Extracted data entries
Segment Open

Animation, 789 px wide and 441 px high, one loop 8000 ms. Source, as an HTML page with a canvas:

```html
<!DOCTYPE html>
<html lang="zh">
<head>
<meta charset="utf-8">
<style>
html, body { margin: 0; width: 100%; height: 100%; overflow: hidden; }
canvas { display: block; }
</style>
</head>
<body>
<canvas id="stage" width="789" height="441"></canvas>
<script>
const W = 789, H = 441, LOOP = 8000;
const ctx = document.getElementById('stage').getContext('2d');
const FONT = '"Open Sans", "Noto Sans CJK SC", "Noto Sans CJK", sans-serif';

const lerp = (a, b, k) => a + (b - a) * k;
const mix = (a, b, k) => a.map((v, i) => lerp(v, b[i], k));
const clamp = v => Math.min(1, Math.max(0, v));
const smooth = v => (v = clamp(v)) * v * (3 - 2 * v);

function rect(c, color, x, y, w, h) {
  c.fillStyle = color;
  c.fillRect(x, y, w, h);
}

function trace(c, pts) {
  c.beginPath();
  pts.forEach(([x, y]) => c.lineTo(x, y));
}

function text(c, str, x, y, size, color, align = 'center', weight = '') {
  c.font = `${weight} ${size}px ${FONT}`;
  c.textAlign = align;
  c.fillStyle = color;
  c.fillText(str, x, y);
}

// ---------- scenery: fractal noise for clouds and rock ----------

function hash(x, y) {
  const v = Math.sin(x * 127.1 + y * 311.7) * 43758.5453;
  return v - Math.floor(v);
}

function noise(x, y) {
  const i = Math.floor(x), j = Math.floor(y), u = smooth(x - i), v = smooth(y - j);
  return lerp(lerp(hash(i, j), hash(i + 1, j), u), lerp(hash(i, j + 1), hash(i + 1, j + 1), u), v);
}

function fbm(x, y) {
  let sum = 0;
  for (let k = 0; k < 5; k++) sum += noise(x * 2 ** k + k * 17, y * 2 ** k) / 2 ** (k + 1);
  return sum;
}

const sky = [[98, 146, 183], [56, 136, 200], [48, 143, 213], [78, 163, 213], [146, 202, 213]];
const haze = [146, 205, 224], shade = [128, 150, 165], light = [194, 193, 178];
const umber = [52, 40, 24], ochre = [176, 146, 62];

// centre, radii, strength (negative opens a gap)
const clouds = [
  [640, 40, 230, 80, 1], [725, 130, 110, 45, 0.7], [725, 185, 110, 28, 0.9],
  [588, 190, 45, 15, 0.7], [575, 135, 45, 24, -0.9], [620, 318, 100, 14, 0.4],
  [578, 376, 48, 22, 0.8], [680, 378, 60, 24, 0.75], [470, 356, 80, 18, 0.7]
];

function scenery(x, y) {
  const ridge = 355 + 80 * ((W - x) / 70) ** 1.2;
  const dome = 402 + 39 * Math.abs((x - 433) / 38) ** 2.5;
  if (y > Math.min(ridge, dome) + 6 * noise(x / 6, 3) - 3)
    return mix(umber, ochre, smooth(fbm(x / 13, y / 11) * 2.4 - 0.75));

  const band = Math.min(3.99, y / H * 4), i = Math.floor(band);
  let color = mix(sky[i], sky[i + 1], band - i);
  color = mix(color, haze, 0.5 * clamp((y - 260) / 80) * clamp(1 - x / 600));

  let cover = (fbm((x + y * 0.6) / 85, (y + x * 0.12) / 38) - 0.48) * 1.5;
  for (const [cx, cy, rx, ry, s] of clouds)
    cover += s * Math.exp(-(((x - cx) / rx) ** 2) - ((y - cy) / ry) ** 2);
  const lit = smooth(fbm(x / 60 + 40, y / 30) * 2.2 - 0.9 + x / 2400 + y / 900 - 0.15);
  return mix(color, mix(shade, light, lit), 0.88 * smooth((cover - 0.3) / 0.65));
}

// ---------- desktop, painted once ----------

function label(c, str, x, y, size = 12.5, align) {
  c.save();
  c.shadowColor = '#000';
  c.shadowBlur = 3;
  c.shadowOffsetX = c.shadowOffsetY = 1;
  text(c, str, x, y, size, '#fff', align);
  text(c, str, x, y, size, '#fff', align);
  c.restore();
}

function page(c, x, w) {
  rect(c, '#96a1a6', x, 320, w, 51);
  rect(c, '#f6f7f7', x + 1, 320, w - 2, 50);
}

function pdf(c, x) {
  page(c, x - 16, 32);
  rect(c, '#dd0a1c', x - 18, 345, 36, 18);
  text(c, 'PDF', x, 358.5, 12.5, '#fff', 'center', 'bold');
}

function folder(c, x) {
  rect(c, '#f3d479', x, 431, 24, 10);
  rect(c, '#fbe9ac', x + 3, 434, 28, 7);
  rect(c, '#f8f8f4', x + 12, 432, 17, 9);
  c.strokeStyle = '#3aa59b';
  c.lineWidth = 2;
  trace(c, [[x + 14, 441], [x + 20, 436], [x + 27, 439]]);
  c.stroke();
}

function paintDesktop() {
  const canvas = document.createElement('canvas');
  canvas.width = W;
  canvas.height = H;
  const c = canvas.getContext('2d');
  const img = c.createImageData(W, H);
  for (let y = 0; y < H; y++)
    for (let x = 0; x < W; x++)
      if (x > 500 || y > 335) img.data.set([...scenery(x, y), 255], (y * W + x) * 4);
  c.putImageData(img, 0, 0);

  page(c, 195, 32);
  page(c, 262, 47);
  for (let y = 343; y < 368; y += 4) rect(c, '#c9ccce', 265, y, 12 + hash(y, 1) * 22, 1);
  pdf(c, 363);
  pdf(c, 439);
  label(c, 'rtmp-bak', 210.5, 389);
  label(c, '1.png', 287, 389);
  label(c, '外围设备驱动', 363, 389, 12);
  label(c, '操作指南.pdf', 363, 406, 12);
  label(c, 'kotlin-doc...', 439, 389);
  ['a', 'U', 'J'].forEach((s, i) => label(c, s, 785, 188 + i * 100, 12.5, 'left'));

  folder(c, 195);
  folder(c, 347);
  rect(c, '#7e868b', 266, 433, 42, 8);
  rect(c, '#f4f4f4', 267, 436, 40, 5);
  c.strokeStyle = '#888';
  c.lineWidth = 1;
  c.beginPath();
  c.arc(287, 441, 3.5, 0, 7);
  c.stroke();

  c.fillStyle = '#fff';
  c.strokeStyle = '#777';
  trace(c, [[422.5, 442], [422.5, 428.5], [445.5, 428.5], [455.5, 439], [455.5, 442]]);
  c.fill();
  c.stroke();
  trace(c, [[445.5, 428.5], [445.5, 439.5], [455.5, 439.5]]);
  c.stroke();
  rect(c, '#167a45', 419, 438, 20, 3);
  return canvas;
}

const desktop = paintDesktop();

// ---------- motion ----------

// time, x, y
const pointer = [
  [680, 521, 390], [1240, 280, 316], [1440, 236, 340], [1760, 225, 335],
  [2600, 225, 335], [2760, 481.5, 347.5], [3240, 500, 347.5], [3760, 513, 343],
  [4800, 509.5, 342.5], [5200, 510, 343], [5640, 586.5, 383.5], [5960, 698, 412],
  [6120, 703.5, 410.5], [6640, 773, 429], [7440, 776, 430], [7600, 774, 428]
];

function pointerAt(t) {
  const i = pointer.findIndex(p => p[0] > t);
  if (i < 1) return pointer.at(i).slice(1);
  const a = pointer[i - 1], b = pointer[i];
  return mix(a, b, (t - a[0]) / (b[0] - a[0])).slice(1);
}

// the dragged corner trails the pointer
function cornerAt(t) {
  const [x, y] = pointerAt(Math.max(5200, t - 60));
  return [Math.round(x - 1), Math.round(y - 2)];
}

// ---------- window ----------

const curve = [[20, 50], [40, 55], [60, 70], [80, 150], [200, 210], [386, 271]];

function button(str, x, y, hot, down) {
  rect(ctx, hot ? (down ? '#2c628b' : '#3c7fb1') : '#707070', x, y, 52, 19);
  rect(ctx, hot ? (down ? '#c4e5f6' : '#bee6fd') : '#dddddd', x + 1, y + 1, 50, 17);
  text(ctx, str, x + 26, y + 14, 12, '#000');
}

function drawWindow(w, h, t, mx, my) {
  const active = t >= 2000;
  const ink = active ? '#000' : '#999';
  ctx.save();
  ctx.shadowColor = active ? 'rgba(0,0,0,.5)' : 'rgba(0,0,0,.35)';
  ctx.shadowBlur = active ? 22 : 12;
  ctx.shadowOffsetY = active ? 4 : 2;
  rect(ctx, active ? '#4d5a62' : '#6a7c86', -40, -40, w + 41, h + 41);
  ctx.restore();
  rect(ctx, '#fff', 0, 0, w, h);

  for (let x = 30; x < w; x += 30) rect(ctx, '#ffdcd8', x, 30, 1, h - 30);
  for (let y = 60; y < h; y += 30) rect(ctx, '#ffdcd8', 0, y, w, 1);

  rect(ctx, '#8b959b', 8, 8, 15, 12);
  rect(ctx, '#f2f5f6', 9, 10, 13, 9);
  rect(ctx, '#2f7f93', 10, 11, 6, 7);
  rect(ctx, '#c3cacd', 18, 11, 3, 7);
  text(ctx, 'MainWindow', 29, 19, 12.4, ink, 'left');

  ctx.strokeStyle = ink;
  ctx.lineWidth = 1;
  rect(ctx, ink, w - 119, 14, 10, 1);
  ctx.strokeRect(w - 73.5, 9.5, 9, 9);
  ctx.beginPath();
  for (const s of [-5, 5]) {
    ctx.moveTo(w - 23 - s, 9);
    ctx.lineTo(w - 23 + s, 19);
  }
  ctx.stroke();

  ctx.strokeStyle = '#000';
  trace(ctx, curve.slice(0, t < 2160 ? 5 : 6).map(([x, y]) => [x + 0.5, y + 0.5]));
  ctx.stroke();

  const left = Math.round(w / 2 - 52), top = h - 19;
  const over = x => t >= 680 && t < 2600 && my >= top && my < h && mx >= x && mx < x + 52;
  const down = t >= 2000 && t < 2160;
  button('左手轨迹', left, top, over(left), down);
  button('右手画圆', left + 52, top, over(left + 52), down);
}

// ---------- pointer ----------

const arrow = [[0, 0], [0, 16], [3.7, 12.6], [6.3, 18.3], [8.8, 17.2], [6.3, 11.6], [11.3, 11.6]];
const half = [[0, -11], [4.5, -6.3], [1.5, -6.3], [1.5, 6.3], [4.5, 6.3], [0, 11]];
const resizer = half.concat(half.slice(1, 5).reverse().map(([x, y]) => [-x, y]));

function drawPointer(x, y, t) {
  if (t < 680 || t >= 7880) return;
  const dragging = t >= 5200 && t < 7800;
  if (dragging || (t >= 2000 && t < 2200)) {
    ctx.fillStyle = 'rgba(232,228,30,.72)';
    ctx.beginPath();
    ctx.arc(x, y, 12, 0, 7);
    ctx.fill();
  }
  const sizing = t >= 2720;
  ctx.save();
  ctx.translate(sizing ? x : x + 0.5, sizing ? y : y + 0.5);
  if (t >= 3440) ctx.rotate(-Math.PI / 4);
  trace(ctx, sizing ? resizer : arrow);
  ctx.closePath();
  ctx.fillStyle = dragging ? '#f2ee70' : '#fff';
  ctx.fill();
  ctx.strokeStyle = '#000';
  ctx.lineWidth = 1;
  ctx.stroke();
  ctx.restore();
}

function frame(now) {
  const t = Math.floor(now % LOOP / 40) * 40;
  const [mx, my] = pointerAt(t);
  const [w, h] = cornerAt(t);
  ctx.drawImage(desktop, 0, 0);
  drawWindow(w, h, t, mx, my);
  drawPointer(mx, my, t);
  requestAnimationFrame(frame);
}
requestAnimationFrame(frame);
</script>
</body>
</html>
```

Segment Closed

Search the entries for the word "label" and copy every line that holds it.

* **TASK ANSWER**
function label(c, str, x, y, size = 12.5, align) {
  label(c, 'rtmp-bak', 210.5, 389);
  label(c, '1.png', 287, 389);
  label(c, '外围设备驱动', 363, 389, 12);
  label(c, '操作指南.pdf', 363, 406, 12);
  label(c, 'kotlin-doc...', 439, 389);
  ['a', 'U', 'J'].forEach((s, i) => label(c, s, 785, 188 + i * 100, 12.5, 'left'));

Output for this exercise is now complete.